'They badly overestimated the government's political power and the pro-government camp's back-up. They also underestimated the impact of the three pan-democratic lawmakers,' he said.
Legco president Tsang Yok-sing said: 'The government is being relatively more realistic to admit ... the chance that the proposal will not get passed in this legislative term is high.'
CLEARING THE DECKS
There are 23 bills and resolutions to be debated before scrutiny of the government restructuring.
Estimated time needed to clear them 35 hours 15 minutes (excludes Companies Bill which is currently being debated)
SOME OF THE MAJOR BILLS AND RESOLUTIONS
Buildings Legislation (Amendment) Bill
Tighten up certain measures such as allowing building officers to break into premises to ascertain safety conditions.
Trade Descriptions (Unfair Trade Practices) (Amendment) Bill
To improve consumer protection by expanding it to cover services.
Resolution under Article 73(7) of the Basic Law
To endorse the appointments of three judges to the Court of Final Appeal.
Resolution under Mandatory Provident Fund Schemes Ordinance
To suspend the 0.03 per cent levy on trustees paid from MPF scheme assets to save members about HK$100 million a year.
There are eight funding requests to be discussed or endorsed by the Finance Committee.
Estimated time needed - four hours
SOME OF THE MAJOR FUNDING REQUESTS
Expansion of United Christian Hospital in Kwun Tong
Civil service pay adjustment
Adjustment of salary of political appointees
Construction of Runway Park at Kai Tak, Kowloon City
Trial of electric buses by franchised bus companies

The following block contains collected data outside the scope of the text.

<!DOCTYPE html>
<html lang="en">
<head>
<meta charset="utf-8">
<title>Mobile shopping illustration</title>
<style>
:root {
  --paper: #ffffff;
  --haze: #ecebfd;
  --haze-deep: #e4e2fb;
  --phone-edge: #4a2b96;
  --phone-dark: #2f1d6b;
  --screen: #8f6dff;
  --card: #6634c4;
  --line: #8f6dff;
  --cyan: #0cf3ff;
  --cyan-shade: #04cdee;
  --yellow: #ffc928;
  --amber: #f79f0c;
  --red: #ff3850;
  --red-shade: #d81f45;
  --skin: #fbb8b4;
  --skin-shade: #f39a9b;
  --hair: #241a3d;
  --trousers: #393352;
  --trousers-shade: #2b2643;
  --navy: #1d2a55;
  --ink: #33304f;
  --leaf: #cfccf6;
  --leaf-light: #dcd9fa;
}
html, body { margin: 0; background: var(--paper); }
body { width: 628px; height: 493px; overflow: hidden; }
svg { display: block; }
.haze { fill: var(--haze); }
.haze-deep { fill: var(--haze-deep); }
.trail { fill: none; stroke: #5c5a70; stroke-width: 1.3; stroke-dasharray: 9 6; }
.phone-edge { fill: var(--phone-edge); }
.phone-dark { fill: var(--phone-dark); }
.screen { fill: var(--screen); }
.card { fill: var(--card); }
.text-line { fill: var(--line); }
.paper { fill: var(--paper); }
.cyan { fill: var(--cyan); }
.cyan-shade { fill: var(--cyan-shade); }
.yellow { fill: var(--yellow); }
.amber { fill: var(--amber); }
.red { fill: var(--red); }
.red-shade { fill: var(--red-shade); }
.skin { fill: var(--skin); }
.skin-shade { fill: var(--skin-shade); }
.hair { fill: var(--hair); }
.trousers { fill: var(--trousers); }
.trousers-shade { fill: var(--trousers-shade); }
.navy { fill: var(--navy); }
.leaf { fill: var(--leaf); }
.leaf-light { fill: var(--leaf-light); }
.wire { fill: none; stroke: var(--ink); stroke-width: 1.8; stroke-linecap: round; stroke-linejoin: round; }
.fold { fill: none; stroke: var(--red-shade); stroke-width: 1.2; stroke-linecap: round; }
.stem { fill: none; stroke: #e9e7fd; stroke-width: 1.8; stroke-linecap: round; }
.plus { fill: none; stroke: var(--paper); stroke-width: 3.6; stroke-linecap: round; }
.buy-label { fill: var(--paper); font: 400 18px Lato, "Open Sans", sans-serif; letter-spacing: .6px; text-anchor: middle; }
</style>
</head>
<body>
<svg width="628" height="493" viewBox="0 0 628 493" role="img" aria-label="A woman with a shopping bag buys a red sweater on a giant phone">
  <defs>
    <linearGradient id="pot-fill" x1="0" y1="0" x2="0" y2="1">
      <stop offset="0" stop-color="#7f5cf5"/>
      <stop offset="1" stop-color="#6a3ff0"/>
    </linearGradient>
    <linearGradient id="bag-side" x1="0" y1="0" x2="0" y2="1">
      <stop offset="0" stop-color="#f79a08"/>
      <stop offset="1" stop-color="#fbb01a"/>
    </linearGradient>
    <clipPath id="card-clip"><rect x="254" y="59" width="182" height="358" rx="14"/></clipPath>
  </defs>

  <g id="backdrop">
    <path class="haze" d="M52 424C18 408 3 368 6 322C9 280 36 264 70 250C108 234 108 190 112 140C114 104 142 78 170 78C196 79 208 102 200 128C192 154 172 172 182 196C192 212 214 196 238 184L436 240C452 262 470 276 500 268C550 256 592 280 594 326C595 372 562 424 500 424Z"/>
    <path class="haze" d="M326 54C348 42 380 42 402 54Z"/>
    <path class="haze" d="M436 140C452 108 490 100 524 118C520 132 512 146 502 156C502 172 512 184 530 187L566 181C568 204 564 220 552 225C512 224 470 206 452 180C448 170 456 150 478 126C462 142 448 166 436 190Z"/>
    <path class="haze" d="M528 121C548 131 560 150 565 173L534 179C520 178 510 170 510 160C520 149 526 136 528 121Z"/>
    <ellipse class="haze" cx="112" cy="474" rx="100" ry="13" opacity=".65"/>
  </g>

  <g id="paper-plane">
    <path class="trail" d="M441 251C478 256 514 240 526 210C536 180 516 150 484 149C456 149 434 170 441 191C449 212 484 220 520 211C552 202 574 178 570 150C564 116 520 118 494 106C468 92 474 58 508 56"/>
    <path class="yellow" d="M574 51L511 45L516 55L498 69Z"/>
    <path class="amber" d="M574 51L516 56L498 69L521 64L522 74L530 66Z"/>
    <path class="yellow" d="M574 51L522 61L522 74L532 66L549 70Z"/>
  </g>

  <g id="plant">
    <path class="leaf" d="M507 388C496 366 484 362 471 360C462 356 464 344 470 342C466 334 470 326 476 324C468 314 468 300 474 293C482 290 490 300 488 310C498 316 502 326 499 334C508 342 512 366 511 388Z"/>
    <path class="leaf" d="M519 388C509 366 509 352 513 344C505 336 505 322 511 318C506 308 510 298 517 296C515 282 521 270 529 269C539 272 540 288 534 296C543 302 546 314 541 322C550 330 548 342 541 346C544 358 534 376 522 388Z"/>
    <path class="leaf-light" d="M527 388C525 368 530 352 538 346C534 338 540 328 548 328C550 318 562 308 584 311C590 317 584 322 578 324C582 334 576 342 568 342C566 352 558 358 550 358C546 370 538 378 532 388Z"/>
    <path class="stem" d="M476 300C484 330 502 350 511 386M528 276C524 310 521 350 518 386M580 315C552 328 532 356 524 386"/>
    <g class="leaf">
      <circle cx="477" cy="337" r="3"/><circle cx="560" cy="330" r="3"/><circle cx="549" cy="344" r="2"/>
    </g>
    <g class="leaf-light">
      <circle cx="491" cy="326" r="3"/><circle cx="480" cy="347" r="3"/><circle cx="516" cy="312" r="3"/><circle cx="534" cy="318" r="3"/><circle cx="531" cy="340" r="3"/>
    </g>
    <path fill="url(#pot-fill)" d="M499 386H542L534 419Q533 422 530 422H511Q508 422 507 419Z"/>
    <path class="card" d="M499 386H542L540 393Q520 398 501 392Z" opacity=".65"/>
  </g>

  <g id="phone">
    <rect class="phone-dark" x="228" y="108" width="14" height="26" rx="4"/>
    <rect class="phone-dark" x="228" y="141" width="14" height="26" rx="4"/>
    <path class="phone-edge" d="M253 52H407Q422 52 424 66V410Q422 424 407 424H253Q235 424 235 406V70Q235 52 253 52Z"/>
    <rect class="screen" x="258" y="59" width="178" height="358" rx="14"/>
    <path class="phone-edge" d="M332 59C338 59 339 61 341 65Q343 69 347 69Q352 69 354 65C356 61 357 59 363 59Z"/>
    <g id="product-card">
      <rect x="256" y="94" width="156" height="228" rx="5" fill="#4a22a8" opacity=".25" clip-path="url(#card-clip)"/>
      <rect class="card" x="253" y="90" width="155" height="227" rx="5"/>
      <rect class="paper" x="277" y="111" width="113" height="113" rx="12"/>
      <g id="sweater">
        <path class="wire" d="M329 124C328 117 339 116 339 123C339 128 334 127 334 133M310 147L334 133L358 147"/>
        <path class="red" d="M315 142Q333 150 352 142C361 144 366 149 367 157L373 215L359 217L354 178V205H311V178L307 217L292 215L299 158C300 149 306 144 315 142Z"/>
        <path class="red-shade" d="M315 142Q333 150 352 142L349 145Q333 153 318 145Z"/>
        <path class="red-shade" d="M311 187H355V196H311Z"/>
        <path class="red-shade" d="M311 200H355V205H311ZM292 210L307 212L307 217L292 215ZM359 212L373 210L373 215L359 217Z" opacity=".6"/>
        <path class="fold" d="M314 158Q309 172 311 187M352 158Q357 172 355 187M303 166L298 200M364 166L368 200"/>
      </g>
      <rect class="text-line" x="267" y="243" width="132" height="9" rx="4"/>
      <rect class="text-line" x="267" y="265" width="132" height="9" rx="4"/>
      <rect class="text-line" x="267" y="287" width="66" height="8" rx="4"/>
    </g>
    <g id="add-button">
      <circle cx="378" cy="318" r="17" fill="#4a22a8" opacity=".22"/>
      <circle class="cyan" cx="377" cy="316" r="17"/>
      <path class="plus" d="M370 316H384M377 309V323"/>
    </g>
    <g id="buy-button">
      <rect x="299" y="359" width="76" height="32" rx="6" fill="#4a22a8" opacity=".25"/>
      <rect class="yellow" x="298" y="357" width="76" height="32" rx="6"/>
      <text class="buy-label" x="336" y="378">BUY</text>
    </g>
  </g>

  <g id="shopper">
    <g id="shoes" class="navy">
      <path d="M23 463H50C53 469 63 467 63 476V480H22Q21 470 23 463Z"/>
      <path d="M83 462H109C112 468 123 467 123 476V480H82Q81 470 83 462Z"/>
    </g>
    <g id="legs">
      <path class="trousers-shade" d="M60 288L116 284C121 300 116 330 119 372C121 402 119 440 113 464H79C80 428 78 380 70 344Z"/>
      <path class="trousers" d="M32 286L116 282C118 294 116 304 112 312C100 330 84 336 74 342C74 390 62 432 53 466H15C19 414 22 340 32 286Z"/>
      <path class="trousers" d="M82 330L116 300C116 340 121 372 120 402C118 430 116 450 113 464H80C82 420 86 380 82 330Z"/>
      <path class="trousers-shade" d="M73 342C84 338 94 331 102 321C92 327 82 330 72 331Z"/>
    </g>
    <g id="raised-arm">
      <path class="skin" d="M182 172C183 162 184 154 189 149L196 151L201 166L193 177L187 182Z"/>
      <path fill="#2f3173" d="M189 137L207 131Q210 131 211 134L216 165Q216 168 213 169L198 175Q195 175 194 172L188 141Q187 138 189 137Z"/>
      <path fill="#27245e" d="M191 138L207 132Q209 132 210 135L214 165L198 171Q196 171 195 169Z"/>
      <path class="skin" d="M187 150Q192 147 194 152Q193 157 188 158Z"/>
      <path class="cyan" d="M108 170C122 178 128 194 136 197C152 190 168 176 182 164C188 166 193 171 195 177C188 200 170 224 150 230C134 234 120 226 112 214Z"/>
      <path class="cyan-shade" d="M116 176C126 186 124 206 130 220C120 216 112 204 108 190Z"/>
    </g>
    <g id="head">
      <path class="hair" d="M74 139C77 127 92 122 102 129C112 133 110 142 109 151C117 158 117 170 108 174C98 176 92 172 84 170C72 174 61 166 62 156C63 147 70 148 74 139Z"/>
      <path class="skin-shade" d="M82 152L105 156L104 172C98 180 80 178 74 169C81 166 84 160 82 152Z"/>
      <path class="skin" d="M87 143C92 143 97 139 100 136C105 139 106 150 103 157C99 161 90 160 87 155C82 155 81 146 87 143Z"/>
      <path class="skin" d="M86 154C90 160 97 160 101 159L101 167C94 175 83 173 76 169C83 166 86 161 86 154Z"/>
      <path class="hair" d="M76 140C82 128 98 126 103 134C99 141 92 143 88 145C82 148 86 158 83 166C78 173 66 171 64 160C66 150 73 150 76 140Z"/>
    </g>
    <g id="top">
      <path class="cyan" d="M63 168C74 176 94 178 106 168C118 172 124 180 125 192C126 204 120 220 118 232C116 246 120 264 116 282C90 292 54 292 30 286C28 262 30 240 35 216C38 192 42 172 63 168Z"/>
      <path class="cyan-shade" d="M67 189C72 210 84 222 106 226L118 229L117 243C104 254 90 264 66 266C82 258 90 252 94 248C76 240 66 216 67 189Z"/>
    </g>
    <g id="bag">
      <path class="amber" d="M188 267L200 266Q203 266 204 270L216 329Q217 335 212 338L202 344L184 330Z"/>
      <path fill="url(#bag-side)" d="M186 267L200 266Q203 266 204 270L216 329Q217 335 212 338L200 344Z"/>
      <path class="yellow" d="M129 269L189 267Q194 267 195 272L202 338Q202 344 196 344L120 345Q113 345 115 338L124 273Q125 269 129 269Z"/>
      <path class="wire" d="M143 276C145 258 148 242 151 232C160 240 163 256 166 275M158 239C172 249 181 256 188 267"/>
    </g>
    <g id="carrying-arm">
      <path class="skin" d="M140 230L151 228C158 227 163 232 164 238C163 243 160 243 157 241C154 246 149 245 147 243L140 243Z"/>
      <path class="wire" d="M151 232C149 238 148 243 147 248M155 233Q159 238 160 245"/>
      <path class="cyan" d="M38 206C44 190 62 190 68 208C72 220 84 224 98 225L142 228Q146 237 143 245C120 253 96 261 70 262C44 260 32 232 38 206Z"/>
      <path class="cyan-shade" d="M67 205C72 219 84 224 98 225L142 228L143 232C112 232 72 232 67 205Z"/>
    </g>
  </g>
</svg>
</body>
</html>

Source: Legislative Council SecretariatTopics: Politics League of Social Democrats Raymond Wong Yuk Man Filibuster Legislative Council of Hong Kong